Uncle took me in his boat to Dunost where cousin Shamus lives. Shamus took me on to Wick by land to meet my brother Alain. From there we went to Dunbeath where our more distant relatives were. Oh ! the sights I saw. I never realized that there were so many people in all of Scotland. One thing after another had me asking so many questions that I was threatened with the mare's bit were I not quiet. I made it to Alains without having suffered much indignity and settled in with him and his growing brood.

I found my prospects for a husband, though, were not much better in that small village of my brother's. My one respectable offer of marriage had been from an old man of four and forty, and Alain would not do THAT to me. I was restless, though I had honestly tried to be thankful that I had a refuge there. My small journey had made it clear to me that there was much more to life than I had previously imagined. There was only one thing to do. I begged Alain to write Josef in the regiment and bid him to send for me. At last the good Lord granted my wish. Josef wrote back and said that I may come and join himself and Alistair.

It is with them that I am now. A campfollower of Colonel Gaffney's Regiment of Pike and Shot. The regiment is raising men to fight with the colonel for King Gustav in the Germanys. We travel from town to town , large and small, taking and training all who are able. We promise them fame and fortune at the most and food and clothing at the least.
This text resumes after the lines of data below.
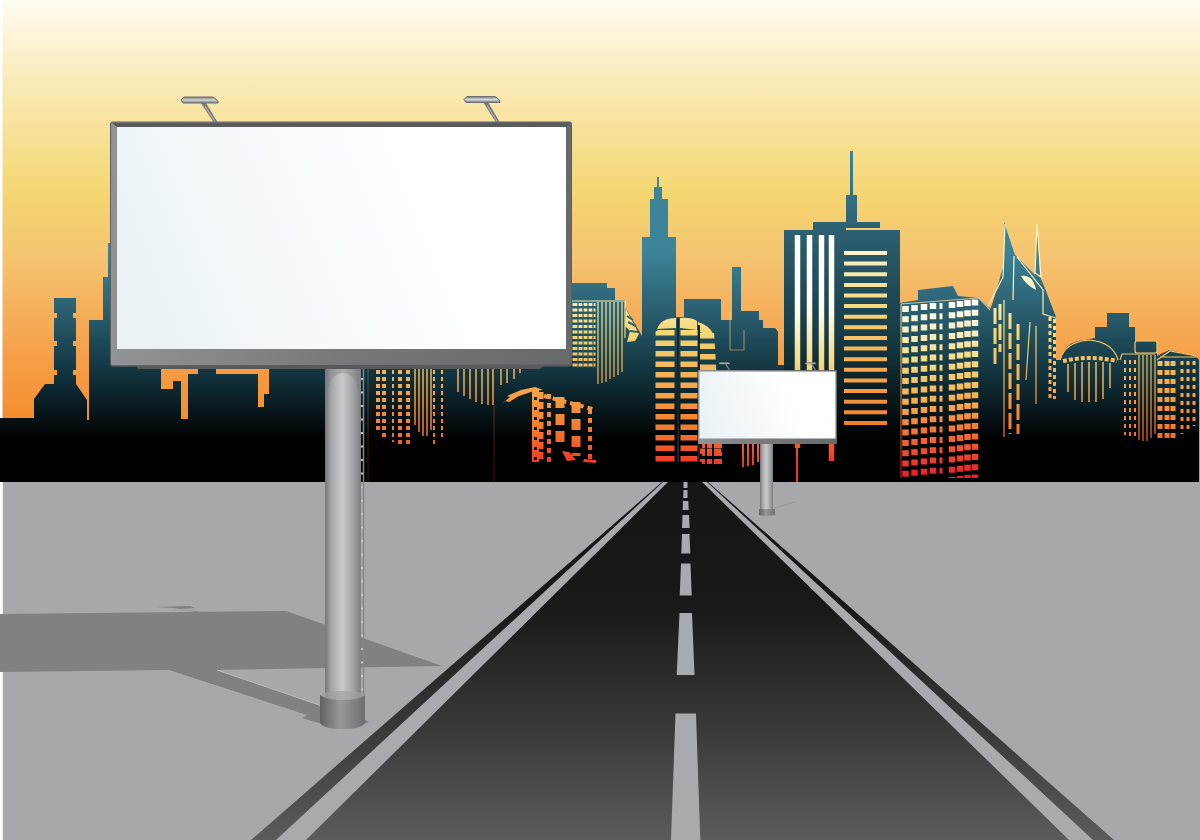
<!DOCTYPE html>
<html lang="en">
<head>
<meta charset="utf-8">
<title>Roadside billboards at sunset</title>
<style>
:root{--ground:#a7a8ab;--shadow:#808184;--stripe:#a9aaad;--steel:#77787b;--steel-dark:#57585b;--teal:#3c8499;--teal-mid:#2d6273;--night:#000}
html,body{margin:0;height:100%;overflow:hidden;background:#fff}
svg{display:block;width:1200px;height:840px}
.ground{fill:var(--ground)}
.shadow{fill:var(--shadow)}
.stripe{fill:var(--stripe)}
.skyline{fill:url(#city)}
.tower{fill:url(#towerFill)}
.glow{fill:url(#warm)}
.lit{fill:none;stroke:url(#warm)}
.bright{fill:none;stroke:url(#hot)}
.edge{fill:none;stroke:url(#warm);stroke-width:1.2}
</style>
</head>
<body>
<svg viewBox="0 0 1200 840" role="img" aria-label="Two blank billboards beside a straight road leading to a city skyline at sunset">
<defs>
<linearGradient id="sky" x1="0" y1="0" x2="0" y2="1">
<stop offset="0" stop-color="#fffcf1"/><stop offset=".2" stop-color="#f9e8ae"/><stop offset=".4" stop-color="#f4d672"/><stop offset=".54" stop-color="#f4c370"/><stop offset=".72" stop-color="#f7a24c"/><stop offset=".9" stop-color="#f48a29"/>
</linearGradient>
<linearGradient id="city" gradientUnits="userSpaceOnUse" x1="0" y1="250" x2="0" y2="440">
<stop offset="0" stop-color="#3c8499"/><stop offset=".28" stop-color="#2d6475"/><stop offset=".65" stop-color="#12343f"/><stop offset="1" stop-color="#000"/>
</linearGradient>
<linearGradient id="towerFill" gradientUnits="userSpaceOnUse" x1="0" y1="150" x2="0" y2="440">
<stop offset="0" stop-color="#3c8499"/><stop offset=".28" stop-color="#2d6070"/><stop offset=".65" stop-color="#153a45"/><stop offset="1" stop-color="#000"/>
</linearGradient>
<linearGradient id="warm" gradientUnits="userSpaceOnUse" x1="0" y1="290" x2="0" y2="465">
<stop offset="0" stop-color="#fff4c4"/><stop offset=".25" stop-color="#f4d672"/><stop offset=".55" stop-color="#f6a84c"/><stop offset=".8" stop-color="#f37a2c"/><stop offset="1" stop-color="#ee3528"/>
</linearGradient>
<linearGradient id="hot" gradientUnits="userSpaceOnUse" x1="0" y1="235" x2="0" y2="475">
<stop offset="0" stop-color="#fff"/><stop offset=".3" stop-color="#fffdf2"/><stop offset=".52" stop-color="#f5dc83"/><stop offset=".72" stop-color="#f6a445"/><stop offset=".88" stop-color="#f0582a"/><stop offset="1" stop-color="#e8202c"/>
</linearGradient>
<linearGradient id="bars" gradientUnits="userSpaceOnUse" x1="0" y1="235" x2="0" y2="430">
<stop offset="0" stop-color="#fffbe6"/><stop offset=".35" stop-color="#f5db80"/><stop offset=".7" stop-color="#f6a84c"/><stop offset="1" stop-color="#f17a2a"/>
</linearGradient>
<linearGradient id="asphalt" x1="0" y1="0" x2="0" y2="1">
<stop offset="0" stop-color="#151515"/><stop offset=".35" stop-color="#191919"/><stop offset=".7" stop-color="#3a3a3b"/><stop offset="1" stop-color="#5b5c5e"/>
</linearGradient>
<linearGradient id="pole">
<stop offset="0" stop-color="#747578"/><stop offset=".18" stop-color="#a5a6a9"/><stop offset=".48" stop-color="#c9cacc"/><stop offset=".75" stop-color="#a7a8ab"/><stop offset="1" stop-color="#7c7d80"/>
</linearGradient>
<linearGradient id="base">
<stop offset="0" stop-color="#606164"/><stop offset=".45" stop-color="#98999c"/><stop offset="1" stop-color="#6d6e71"/>
</linearGradient>
<linearGradient id="frame">
<stop offset="0" stop-color="#929396"/><stop offset=".5" stop-color="#77787b"/><stop offset="1" stop-color="#68696c"/>
</linearGradient>
<linearGradient id="panel" x1="0" y1=".6" x2="1" y2=".4">
<stop offset="0" stop-color="#eaf2f6"/><stop offset=".3" stop-color="#f3f8fa"/><stop offset=".7" stop-color="#fff"/>
</linearGradient>
<linearGradient id="lampFill" x1="0" y1="0" x2="0" y2="1">
<stop offset="0" stop-color="#77787b"/><stop offset=".5" stop-color="#d5d6d8"/><stop offset="1" stop-color="#77787b"/>
</linearGradient>
<g id="lamp">
<path d="M20 7l5 0l12 20h-4z" fill="#77787b"/>
<path d="M24 10l10 16" stroke="#c5c6c9"/>
<path d="M3 1h29l5 4v2H2L0 4z" fill="url(#lampFill)" stroke="#6b6c6f"/>
</g>
<clipPath id="slab"><path d="M655 332L675 318H697L714 332L722 462H655z"/></clipPath>
</defs>

<g id="sunset">
<rect width="1200" height="482" fill="url(#sky)"/>
<rect width="2.5" height="445" fill="#fff"/>
</g>

<g id="skyline">
<path class="skyline" d="M0 482V418H34V399L45 384H54V375H57V370H54V346H57V341H54V318H57V313H54V298H76V313H73V318H76V341H73V346H76V370H73V375H76V384L87 400V420H89V320H103V277H108V243H112V360H161V389H173V381H181V419H188V374H198V369H216V374H258V407H264V394H269V369H325V395H345V340H570V283H607V288H615V300H625V307L642 336V237H650V199H654V187H657V177H659V187H662V199H668V237H676V318H684V299H721V320H732V267H741V311H759V320H763V328H775L778 332V365H800V420H900V303L918 300V290L953 286L958 296L979 298L990 312L1004 264V222L1013 253L1035 275L1037 222L1040 276L1046 291V311L1056 317V360H1060Q1065 341 1085 340L1095 338V327H1107V313H1129V327H1135V341H1157V356L1169 350L1196 356L1199 360V482z"/>
<path class="tower" d="M784 482V230H813V222H846V195H850V151H853V195H857V222H880V228H846V230H900V482z"/>
<rect y="440" width="1199" height="42" fill="#000"/>
</g>

<g id="left-windows">
<g class="lit" stroke-width="4" stroke-dasharray="4 3">
<path d="M378 370V433M384 370V437M400 370V446M408 370V444"/>
<path d="M393 370V442" stroke-width="2"/>
<path d="M434 370V444M442 370V438" stroke-width="2"/>
</g>
<path class="lit" stroke-width="1.5" d="M415 369V425M419 369V432M423 369V436M427 369V436M431 369V430M458 369V392M464 369V396M470 369V399M476 369V402M482 369V404M488 369V405M493 369V405M501 369V385M507 369V383M514 369V379M520 369V373"/>
<path class="edge" d="M368 369V482M494 405V482" opacity=".25"/>
<path class="lit" stroke-width="23" stroke-dasharray="3 2.5" d="M584 303V368"/>
<path d="M578 302V368M583 302V368M588 302V368M593 302V368" stroke="#2a5c6c" stroke-width="1.2"/>
<path class="lit" stroke-width="1.5" opacity=".8" d="M598 302V384M602 302V383M606 302V382M610 302V379M614 302V377M618 302V375M622 302V372"/>
<path class="edge" d="M572 301H625V338"/>
<path class="glow" d="M626 309L639 334L635 341L627 342L630 331L625 326z"/>
<path d="M627 316l6 4M628 322l8 4M630 331l8 1" stroke="#2d6273" stroke-width="2"/>
</g>

<g id="worn-block">
<path class="glow" d="M502 404l8-7l-3-1l14-6l14-3l8 3l-9 1l-15 5l-10 6l-4-1z"/>
<path class="lit" stroke-width="5" stroke-dasharray="7 3" d="M535 390V462M541 392V462"/>
<path class="lit" stroke-width="2" d="M533 390V462M538 390V462"/>
<path class="lit" stroke-width="9" stroke-dasharray="11 6" d="M560 397V448M576 402V456"/>
<path class="lit" stroke-width="4" stroke-dasharray="5 4" d="M549 394V462M590 409V462M544 396L596 410"/>
<path class="glow" d="M562 451l7 1l7 8l-9 1zM584 459l12 1v3l-13-1z"/>
</g>

<g id="rounded-block">
<path class="skyline" d="M653 482V332L675 317H697L714 331L724 358V482z"/>
<path class="glow" d="M657 329Q661 318 676 318V328zM680 318Q691 317 697 321V330L680 328zM698 322Q709 325 714 335L698 332z"/>
<g class="lit" clip-path="url(#slab)" stroke-dasharray="5.5 5">
<path stroke-width="19" d="M665 330V464"/>
<path stroke-width="17" d="M689 330V464"/>
<path stroke-width="24" d="M711 333V464"/>
</g>
<path d="M678 319V462M699 325V462" stroke="#10272e" stroke-width="2"/>
<path class="lit" stroke-width="20" stroke-dasharray="4 4" d="M712 444V464"/>
<path d="M706 440V465M713 440V465" stroke="#000" stroke-width="2"/>
<path class="lit" stroke-width="2" d="M743 443V467M748 443V466M753 443V465M758 443V462M797 443V482" />
<path class="edge" d="M730 312V350H744V330" opacity=".5"/>
<path class="skyline" d="M745 332L761 328H775L778 332V350L773 354V365H745z"/>
</g>

<g id="office-tower">
<path class="bright" stroke-width="5.5" d="M797.500 235V448M809.500 235V370M821.500 235V370M831.500 235V461"/>
<path d="M844 253h43M844 263.600h43M844 274.200h43M844 284.900h43M844 295.500h43M844 306.100h43M844 316.700h43M844 327.300h43M844 338h43M844 348.600h43M844 359.200h43M844 369.800h43M844 380.400h43M844 391h43M844 401.700h43M844 412.300h43M844 423h43" stroke="url(#bars)" stroke-width="4"/>
</g>

<g id="grid-block">
<path class="skyline" d="M900 480V303L979 298L992 310V480z"/>
<path class="edge" d="M901 478V304L979 298L991 311" opacity=".7"/>
<g class="bright" stroke-width="6.500" stroke-dasharray="6 4.300">
<path d="M905.500 306V478M914.500 305V478M924 304V478M933 303V478"/>
<path d="M941 303V478" stroke-width="3"/>
<path d="M952 302V478M960 301V478M967.500 300V478M975 299.500V478"/>
</g>
</g>

<g id="spire-block">
<path class="skyline" d="M990 310L1004 275V222L1015 255L1046 291L1056 317V440H990z"/>
<path class="edge" d="M988 306L1003 277L1005 224M1014 256L1013 300M1017 257L1043 290V314L1056 318M1037 224L1035 273L1041 277zM1004 300V437M1030 322L1026 380M1036 326V404"/>
<path d="M1021 276Q1033 274 1036 290Q1026 285 1021 276z" fill="#fff5cf"/>
<path class="lit" stroke-width="3" stroke-dasharray="16 4" d="M995 308V364M1000 304V352M1010 313V434M1018 324V434"/>
<path class="lit" stroke-width="3" stroke-dasharray="4 3" d="M1050 317V398M1054.500 319V399"/>
</g>

<g id="dome-hall">
<path class="edge" d="M1060 360Q1065 342 1089 340Q1113 342 1118 360"/>
<path class="lit" stroke-width="4" stroke-dasharray="4 2" d="M1063 361Q1090 355 1117 361"/>
<path class="lit" stroke-width="1.5" d="M1068 364V392M1075 363V400M1082 362V402M1089 362V402M1096 362V402M1103 362V399M1110 363V388"/>
<rect x="1135" y="341" width="22" height="12" rx="2" class="edge"/>
<path class="edge" d="M1120 360L1122 354H1155M1157 360L1170 351L1196 356M1160 357H1198"/>
</g>
<g id="right-blocks">
<path class="lit" stroke-width="2" stroke-dasharray="4 4" d="M1125 360V435M1130 360V438M1135 360V440"/>
<path class="lit" stroke-width="1.2" d="M1139 355V440M1143 355V441M1147 355V441M1151 355V438M1155 355V434"/>
<path class="lit" stroke-width="5" stroke-dasharray="5 4" d="M1160 361V440M1167 361V441M1173 361V441"/>
<path class="lit" stroke-width="3" stroke-dasharray="4 4" d="M1182 361V434M1188 361V430M1194 361V426"/>
</g>

<g id="land">
<rect class="ground" x="2.500" y="482" width="1197.500" height="358"/>
<rect y="482" width="2.500" height="358" fill="#fff"/>
</g>

<g id="road">
<path fill="url(#asphalt)" d="M662 482H708L1114 840H251z"/>
<path class="stripe" d="M663 482H668L306 840H276zM702 482H707L1093 840H1069z"/>
<path class="stripe" d="M683.500 482h4v6h-4zM683.500 490h4v8h-4.300zM683 501h5.300l.4 9h-6zM682.500 515h6.600l.5 13h-7.600zM682 534h7.500l.8 19.500h-9zM681 563.500h9.500l1.200 32h-12zM679.500 613h12.500l2.500 62h-17.800zM675.500 713.500h20.500l4.300 126.500h-29.300z"/>
</g>

<g id="small-billboard">
<path d="M774 508L795 502" stroke="#98999c"/>
<rect x="760" y="442" width="13" height="70" fill="url(#pole)"/>
<path d="M759 509H775V515Q767 517 759 515z" fill="url(#base)"/>
<use href="#lamp" transform="translate(719 362) scale(.3)"/>
<use href="#lamp" transform="translate(805 362) scale(.3)"/>
<rect x="698" y="370" width="139" height="74" rx="1" fill="url(#frame)"/>
<rect x="699.500" y="371.500" width="136" height="67" fill="url(#panel)"/>
</g>

<g id="large-billboard">
<g class="shadow">
<path d="M0 614L286 611L442 666L217 670L322 706V724L302 718L307 715L169 670L0 672z"/>
<path d="M155 607L190 606L195 608L180 609L202 612H196L174 608z"/>
<path d="M362 718l7 4l-7 3z"/>
</g>
<path d="M217 670L322 706" stroke="#b9babd"/>
<g id="ladder" fill="none">
<path d="M359.500 368V695M363.500 368V695" stroke="#85868a" stroke-width="1.5"/>
<path d="M361.500 378V695" stroke="#c6c7c9" stroke-width="3" stroke-dasharray="2 11.500"/>
</g>
<rect x="325" y="366" width="36" height="335" fill="url(#pole)"/>
<path d="M327 368V392Q330 374 343 373Q356 374 359 392V368z" fill="#77787b" opacity=".35"/>
<path d="M320 695Q343 705 365 695V723Q361 729 343 729Q324 729 320 723z" fill="url(#base)"/>
<path d="M320 695Q325 691 343 691Q361 691 365 695Q361 700 343 700Q325 700 320 695z" fill="#a0a1a4" opacity=".7"/>
<use href="#lamp" x="181" y="96"/>
<use href="#lamp" transform="translate(464 95.500) scale(.97 1)"/>
<path d="M135 364H545L540 369H138z" fill="#57585b"/>
<rect x="110.500" y="122" width="461" height="244" rx="2" fill="url(#frame)" stroke="#5d5e61"/>
<path d="M112 123H570L566 127H117z" fill="#595a5d"/>
<rect x="117" y="127" width="449" height="222" fill="url(#panel)"/>
<path d="M111 366L572 365" stroke="#57585b"/>
</g>
</svg>
</body>
</html>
So many lads will go and never return, it is sadů but the ones who do will be rich.

Why, you ask, would I choose this life of a campfollower ? A life spent sewing , washing and mending , cooking and cleaning , all for soldiers. A life of going from place to place with no thatch o'er my head and no hearth to put my cup upon. Because in this life I am paid in silver and though it comes from o'er the hills and far away it is pure and ready. Because I will see all the husbands there are to have and choose one that is strong and hale, and with heavy pockets. Because once you have spread your wings just a wee bit it is hard to lay them neatly again. I will follow my brothers and Colonel Gaffney's Regiment to come what may and pray that Our Lord in Heaven see fit to send me a worthy soldier to be content with.